(Task goal): Reproduce every entry exactly and leave its pictures out.

********************

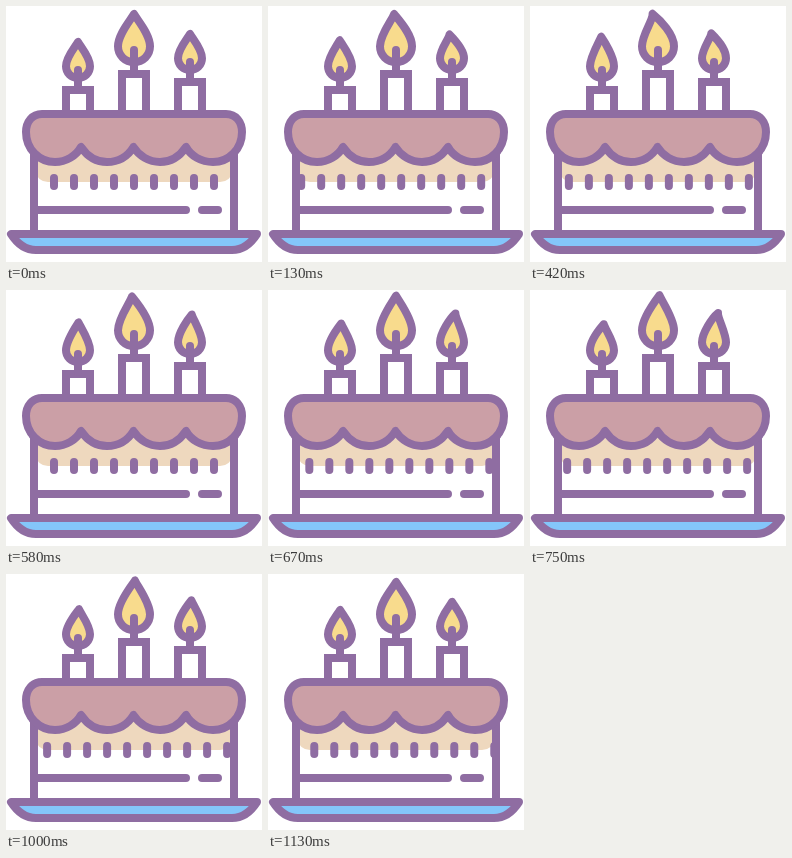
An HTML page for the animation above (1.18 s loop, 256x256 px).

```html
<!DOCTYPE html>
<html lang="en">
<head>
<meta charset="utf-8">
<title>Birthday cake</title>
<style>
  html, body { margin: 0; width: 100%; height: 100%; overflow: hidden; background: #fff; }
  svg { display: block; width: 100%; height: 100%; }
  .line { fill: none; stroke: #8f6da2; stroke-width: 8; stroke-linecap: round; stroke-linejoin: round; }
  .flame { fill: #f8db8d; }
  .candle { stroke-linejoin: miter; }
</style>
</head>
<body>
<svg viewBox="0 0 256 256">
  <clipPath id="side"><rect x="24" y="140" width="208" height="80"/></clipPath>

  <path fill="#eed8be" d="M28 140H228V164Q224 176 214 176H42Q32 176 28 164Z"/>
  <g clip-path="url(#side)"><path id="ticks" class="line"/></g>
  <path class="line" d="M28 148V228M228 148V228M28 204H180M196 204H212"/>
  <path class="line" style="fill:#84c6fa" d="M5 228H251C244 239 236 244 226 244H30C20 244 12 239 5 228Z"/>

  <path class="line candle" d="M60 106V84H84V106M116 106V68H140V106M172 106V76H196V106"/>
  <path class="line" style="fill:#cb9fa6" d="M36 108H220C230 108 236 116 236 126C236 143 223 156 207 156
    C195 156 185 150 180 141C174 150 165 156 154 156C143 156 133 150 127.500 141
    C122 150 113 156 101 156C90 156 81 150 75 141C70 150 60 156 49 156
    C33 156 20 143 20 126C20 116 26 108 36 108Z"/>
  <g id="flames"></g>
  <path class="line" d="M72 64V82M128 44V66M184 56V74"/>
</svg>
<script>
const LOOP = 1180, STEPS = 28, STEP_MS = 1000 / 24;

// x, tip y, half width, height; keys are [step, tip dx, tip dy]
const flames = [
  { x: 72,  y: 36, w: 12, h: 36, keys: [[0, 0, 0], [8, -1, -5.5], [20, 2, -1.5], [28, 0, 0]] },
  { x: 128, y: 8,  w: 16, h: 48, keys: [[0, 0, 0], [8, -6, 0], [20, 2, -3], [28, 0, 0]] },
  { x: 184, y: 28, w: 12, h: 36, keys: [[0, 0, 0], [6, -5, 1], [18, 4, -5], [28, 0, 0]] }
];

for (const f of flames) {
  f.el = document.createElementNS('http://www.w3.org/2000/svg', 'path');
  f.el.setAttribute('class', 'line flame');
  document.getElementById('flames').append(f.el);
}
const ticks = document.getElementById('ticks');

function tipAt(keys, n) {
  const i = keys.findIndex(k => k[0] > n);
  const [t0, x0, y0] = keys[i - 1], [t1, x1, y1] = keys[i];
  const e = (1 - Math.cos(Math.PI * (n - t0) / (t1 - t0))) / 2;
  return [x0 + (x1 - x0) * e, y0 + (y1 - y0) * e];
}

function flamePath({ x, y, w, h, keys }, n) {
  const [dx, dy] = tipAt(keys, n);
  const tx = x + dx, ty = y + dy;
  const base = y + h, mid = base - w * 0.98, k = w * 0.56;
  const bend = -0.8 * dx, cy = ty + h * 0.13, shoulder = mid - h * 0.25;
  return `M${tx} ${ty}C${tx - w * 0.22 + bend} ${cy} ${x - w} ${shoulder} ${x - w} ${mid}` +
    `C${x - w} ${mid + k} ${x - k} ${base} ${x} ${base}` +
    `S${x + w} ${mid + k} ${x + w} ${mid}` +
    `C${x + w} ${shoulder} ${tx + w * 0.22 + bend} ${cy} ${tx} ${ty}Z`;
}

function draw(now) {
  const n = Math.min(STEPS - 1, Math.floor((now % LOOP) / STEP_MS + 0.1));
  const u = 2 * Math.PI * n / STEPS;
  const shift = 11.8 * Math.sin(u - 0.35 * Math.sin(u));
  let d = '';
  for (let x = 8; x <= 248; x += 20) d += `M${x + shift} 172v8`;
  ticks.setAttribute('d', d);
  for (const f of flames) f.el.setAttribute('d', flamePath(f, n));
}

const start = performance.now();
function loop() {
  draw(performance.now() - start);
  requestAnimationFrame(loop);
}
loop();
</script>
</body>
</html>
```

********************

(Answer to this exercise):
An HTML page for the animation above (1.18 s loop, 256x256 px).

```html
<!DOCTYPE html>
<html lang="en">
<head>
<meta charset="utf-8">
<title>Birthday cake</title>
<style>
  html, body { margin: 0; width: 100%; height: 100%; overflow: hidden; background: #fff; }
  svg { display: block; width: 100%; height: 100%; }
  .line { fill: none; stroke: #8f6da2; stroke-width: 8; stroke-linecap: round; stroke-linejoin: round; }
  .flame { fill: #f8db8d; }
  .candle { stroke-linejoin: miter; }
</style>
</head>
<body>
<svg viewBox="0 0 256 256">
  <clipPath id="side"><rect x="24" y="140" width="208" height="80"/></clipPath>

  <path fill="#eed8be" d="M28 140H228V164Q224 176 214 176H42Q32 176 28 164Z"/>
  <g clip-path="url(#side)"><path id="ticks" class="line"/></g>
  <path class="line" d="M28 148V228M228 148V228M28 204H180M196 204H212"/>
  <path class="line" style="fill:#84c6fa" d="M5 228H251C244 239 236 244 226 244H30C20 244 12 239 5 228Z"/>

  <path class="line candle" d="M60 106V84H84V106M116 106V68H140V106M172 106V76H196V106"/>
  <path class="line" style="fill:#cb9fa6" d="M36 108H220C230 108 236 116 236 126C236 143 223 156 207 156
    C195 156 185 150 180 141C174 150 165 156 154 156C143 156 133 150 127.500 141
    C122 150 113 156 101 156C90 156 81 150 75 141C70 150 60 156 49 156
    C33 156 20 143 20 126C20 116 26 108 36 108Z"/>
  <g id="flames"></g>
  <path class="line" d="M72 64V82M128 44V66M184 56V74"/>
</svg>
<script>
const LOOP = 1180, STEPS = 28, STEP_MS = 1000 / 24;

// x, tip y, half width, height; keys are [step, tip dx, tip dy]
const flames = [
  { x: 72,  y: 36, w: 12, h: 36, keys: [[0, 0, 0], [8, -1, -5.5], [20, 2, -1.5], [28, 0, 0]] },
  { x: 128, y: 8,  w: 16, h: 48, keys: [[0, 0, 0], [8, -6, 0], [20, 2, -3], [28, 0, 0]] },
  { x: 184, y: 28, w: 12, h: 36, keys: [[0, 0, 0], [6, -5, 1], [18, 4, -5], [28, 0, 0]] }
];

for (const f of flames) {
  f.el = document.createElementNS('http://www.w3.org/2000/svg', 'path');
  f.el.setAttribute('class', 'line flame');
  document.getElementById('flames').append(f.el);
}
const ticks = document.getElementById('ticks');

function tipAt(keys, n) {
  const i = keys.findIndex(k => k[0] > n);
  const [t0, x0, y0] = keys[i - 1], [t1, x1, y1] = keys[i];
  const e = (1 - Math.cos(Math.PI * (n - t0) / (t1 - t0))) / 2;
  return [x0 + (x1 - x0) * e, y0 + (y1 - y0) * e];
}

function flamePath({ x, y, w, h, keys }, n) {
  const [dx, dy] = tipAt(keys, n);
  const tx = x + dx, ty = y + dy;
  const base = y + h, mid = base - w * 0.98, k = w * 0.56;
  const bend = -0.8 * dx, cy = ty + h * 0.13, shoulder = mid - h * 0.25;
  return `M${tx} ${ty}C${tx - w * 0.22 + bend} ${cy} ${x - w} ${shoulder} ${x - w} ${mid}` +
    `C${x - w} ${mid + k} ${x - k} ${base} ${x} ${base}` +
    `S${x + w} ${mid + k} ${x + w} ${mid}` +
    `C${x + w} ${shoulder} ${tx + w * 0.22 + bend} ${cy} ${tx} ${ty}Z`;
}

function draw(now) {
  const n = Math.min(STEPS - 1, Math.floor((now % LOOP) / STEP_MS + 0.1));
  const u = 2 * Math.PI * n / STEPS;
  const shift = 11.8 * Math.sin(u - 0.35 * Math.sin(u));
  let d = '';
  for (let x = 8; x <= 248; x += 20) d += `M${x + shift} 172v8`;
  ticks.setAttribute('d', d);
  for (const f of flames) f.el.setAttribute('d', flamePath(f, n));
}

const start = performance.now();
function loop() {
  draw(performance.now() - start);
  requestAnimationFrame(loop);
}
loop();
</script>
</body>
</html>
```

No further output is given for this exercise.